## [Your goal]
The output should be all lines of the entries below in which the word "server" occurs.

## [Plain-text document sources]
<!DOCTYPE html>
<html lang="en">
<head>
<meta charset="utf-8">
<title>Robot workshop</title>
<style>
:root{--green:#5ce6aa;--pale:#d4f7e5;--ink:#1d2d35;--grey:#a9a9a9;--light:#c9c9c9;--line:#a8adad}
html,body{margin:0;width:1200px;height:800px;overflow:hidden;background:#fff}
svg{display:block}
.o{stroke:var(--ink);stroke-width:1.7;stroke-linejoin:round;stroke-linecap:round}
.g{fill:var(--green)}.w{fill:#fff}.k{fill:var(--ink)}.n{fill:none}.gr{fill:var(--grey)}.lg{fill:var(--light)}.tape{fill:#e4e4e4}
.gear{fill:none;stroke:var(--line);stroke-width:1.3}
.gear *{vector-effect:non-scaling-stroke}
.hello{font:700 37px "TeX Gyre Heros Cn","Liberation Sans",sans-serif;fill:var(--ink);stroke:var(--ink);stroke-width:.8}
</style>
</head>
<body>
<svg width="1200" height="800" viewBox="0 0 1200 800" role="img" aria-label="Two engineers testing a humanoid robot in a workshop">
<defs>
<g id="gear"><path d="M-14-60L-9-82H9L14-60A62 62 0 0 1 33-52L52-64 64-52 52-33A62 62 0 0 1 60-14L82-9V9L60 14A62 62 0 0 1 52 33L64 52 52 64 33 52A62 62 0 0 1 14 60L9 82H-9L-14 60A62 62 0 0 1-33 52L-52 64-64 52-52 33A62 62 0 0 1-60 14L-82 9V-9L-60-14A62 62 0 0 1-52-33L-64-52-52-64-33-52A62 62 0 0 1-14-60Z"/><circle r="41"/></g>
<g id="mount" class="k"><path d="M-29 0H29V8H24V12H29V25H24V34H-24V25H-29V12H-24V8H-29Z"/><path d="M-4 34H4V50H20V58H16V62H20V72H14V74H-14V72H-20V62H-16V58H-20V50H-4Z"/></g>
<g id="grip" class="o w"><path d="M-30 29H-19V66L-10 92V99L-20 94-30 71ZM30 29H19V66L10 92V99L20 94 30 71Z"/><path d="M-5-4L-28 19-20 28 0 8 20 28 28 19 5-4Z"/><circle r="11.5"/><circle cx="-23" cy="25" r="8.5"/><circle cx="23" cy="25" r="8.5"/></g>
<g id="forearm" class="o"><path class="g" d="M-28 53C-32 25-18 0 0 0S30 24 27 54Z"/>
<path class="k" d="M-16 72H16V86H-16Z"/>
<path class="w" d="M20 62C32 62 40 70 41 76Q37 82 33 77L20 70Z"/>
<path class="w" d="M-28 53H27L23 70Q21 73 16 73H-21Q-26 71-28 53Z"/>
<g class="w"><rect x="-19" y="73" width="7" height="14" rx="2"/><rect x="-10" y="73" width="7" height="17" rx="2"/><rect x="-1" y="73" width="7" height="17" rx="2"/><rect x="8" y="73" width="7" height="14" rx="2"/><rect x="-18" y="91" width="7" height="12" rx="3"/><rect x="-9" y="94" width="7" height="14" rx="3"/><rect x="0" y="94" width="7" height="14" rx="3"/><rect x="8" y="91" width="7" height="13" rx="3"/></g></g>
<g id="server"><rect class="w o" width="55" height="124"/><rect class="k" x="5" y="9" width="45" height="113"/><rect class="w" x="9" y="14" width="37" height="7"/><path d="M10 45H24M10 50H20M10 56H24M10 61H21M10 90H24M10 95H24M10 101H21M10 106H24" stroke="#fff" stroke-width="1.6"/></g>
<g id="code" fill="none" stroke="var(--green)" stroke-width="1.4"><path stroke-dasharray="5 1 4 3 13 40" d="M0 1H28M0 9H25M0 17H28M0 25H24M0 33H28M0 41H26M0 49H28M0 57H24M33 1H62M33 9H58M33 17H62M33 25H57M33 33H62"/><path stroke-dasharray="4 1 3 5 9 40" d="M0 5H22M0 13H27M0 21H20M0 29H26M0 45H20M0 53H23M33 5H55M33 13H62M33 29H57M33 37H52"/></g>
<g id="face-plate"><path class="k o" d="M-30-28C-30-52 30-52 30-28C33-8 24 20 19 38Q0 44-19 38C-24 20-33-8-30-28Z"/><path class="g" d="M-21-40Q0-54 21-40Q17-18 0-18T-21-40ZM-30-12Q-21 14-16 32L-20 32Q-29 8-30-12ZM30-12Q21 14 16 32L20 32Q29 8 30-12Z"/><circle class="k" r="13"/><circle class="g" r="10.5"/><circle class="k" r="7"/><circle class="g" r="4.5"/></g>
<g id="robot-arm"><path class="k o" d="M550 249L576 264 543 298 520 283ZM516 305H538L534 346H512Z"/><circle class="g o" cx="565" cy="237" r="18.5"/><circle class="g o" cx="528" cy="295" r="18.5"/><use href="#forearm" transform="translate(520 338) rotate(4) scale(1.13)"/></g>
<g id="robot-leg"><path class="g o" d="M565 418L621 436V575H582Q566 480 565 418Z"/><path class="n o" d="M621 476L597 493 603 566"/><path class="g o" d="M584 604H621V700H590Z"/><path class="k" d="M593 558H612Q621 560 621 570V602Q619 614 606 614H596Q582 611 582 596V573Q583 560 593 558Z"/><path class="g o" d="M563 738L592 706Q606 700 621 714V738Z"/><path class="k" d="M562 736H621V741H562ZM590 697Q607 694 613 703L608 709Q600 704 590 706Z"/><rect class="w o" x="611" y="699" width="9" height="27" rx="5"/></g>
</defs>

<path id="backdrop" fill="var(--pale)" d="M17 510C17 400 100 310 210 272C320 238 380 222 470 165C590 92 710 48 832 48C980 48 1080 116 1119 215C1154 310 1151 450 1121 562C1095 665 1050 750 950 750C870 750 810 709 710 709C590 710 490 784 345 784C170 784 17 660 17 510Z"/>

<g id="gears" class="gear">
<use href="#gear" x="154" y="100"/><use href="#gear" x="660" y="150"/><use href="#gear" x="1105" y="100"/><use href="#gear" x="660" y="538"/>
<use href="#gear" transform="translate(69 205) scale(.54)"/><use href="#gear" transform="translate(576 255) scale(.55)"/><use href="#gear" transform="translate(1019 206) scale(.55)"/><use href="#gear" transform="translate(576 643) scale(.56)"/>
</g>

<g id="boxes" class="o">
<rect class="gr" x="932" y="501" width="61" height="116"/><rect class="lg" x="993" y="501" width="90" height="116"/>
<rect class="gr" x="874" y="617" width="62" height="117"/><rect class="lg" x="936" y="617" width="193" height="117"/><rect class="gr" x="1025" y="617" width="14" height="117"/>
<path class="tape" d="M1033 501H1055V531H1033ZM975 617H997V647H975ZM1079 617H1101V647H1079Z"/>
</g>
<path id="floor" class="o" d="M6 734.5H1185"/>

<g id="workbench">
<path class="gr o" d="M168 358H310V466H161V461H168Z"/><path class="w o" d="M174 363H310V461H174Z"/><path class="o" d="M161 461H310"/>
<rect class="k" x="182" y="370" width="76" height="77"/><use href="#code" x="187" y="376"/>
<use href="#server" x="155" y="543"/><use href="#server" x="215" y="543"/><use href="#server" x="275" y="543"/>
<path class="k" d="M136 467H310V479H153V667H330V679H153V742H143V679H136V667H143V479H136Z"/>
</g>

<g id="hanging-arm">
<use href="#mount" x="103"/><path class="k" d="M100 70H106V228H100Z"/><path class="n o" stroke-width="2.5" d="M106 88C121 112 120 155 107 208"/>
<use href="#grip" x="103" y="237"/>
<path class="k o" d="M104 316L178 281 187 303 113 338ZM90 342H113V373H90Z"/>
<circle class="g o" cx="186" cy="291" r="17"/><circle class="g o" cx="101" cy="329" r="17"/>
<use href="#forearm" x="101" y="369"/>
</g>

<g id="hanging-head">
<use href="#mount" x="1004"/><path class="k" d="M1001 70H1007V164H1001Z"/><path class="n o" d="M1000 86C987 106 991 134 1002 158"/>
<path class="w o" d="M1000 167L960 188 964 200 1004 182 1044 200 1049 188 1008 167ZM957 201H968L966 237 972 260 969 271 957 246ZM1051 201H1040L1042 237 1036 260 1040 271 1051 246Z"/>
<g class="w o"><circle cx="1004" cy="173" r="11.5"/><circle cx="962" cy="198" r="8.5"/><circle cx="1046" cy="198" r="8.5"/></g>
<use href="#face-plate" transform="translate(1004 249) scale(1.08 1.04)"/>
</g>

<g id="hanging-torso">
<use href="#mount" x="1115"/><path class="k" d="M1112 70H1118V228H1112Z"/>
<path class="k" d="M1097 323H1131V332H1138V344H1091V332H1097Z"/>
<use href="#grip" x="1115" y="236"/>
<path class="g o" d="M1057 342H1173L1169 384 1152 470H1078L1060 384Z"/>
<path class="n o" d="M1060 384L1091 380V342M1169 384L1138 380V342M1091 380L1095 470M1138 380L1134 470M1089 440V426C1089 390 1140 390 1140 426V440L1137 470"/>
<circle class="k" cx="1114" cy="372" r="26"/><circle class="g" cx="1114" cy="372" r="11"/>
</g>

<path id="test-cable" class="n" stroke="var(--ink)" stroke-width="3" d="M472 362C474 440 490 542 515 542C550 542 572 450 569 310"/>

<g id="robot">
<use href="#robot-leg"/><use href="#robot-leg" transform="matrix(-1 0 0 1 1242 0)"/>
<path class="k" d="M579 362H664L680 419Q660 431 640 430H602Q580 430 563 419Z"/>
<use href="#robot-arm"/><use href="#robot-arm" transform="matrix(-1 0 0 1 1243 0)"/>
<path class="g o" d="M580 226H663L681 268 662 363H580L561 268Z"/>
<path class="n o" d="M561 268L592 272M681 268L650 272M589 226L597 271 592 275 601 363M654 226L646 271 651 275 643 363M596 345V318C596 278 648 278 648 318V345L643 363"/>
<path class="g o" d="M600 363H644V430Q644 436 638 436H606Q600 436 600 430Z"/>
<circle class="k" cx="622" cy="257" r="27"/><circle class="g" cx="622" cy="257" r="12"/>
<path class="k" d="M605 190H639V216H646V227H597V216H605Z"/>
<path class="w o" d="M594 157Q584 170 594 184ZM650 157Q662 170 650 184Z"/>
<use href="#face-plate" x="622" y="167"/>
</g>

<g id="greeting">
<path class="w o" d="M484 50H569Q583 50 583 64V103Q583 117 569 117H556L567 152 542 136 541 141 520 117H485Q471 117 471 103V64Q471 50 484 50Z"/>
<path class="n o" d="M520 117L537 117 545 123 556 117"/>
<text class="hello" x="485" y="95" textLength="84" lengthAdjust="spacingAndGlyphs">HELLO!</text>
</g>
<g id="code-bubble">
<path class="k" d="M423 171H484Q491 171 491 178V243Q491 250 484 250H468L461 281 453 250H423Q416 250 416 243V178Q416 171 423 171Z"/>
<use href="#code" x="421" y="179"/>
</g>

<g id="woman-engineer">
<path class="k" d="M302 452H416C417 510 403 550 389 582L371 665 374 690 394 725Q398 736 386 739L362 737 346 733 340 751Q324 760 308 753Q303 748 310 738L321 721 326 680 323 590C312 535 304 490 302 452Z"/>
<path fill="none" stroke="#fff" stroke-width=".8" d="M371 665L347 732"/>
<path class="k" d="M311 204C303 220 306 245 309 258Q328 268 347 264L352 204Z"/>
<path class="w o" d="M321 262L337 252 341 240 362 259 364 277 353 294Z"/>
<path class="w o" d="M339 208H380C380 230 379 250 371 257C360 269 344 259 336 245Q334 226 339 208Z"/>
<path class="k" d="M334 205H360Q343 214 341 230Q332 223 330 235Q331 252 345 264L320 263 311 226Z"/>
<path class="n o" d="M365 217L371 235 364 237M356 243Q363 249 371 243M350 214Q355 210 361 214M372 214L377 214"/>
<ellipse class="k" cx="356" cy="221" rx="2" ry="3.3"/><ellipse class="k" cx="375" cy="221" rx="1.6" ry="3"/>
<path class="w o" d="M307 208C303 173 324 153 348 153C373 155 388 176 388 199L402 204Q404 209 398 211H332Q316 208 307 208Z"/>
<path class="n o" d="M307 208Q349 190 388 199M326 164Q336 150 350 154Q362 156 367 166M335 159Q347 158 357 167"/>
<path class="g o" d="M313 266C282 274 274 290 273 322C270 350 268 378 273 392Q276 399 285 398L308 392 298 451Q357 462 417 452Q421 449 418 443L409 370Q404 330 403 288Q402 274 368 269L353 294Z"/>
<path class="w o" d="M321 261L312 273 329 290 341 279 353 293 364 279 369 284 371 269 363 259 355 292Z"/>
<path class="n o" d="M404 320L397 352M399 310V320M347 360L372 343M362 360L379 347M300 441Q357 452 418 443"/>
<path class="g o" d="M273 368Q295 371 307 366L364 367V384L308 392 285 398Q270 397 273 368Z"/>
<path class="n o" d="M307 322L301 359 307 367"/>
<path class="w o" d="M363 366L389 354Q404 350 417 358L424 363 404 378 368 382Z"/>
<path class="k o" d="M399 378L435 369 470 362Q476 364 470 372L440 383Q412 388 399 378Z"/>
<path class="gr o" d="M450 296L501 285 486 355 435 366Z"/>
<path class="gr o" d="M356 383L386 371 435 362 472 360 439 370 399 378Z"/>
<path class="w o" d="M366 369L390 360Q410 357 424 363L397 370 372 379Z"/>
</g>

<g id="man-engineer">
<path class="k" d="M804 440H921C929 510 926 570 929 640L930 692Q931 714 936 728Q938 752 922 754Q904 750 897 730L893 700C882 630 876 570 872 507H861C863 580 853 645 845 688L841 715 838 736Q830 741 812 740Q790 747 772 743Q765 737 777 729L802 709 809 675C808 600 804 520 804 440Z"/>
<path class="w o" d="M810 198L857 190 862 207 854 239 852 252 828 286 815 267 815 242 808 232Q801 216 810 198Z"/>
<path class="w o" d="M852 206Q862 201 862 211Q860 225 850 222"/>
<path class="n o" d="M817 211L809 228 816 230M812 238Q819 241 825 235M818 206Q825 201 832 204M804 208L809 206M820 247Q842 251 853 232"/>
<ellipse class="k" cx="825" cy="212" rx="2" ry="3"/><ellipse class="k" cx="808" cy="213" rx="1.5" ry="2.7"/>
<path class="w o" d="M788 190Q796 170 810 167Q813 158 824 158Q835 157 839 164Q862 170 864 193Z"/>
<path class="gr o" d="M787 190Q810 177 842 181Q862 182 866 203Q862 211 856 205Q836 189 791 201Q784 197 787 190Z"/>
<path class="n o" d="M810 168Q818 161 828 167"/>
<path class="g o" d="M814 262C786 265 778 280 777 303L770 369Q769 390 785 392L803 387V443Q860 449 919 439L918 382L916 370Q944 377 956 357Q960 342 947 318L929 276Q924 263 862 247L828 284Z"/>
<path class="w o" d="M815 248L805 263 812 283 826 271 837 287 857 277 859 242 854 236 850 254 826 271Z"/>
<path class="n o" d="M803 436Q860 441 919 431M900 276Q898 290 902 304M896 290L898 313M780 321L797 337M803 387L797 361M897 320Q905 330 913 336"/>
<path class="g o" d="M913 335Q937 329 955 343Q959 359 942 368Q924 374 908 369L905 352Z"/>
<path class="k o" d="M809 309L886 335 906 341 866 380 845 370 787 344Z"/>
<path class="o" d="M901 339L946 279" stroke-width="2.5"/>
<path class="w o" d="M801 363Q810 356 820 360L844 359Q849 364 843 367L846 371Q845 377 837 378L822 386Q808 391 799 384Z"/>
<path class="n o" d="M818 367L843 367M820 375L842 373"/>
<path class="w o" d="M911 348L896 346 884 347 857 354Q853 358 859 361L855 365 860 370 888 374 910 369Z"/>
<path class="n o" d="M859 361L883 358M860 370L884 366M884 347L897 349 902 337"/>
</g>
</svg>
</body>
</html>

## [Task output]
<g id="server"><rect class="w o" width="55" height="124"/><rect class="k" x="5" y="9" width="45" height="113"/><rect class="w" x="9" y="14" width="37" height="7"/><path d="M10 45H24M10 50H20M10 56H24M10 61H21M10 90H24M10 95H24M10 101H21M10 106H24" stroke="#fff" stroke-width="1.6"/></g>
<use href="#server" x="155" y="543"/><use href="#server" x="215" y="543"/><use href="#server" x="275" y="543"/>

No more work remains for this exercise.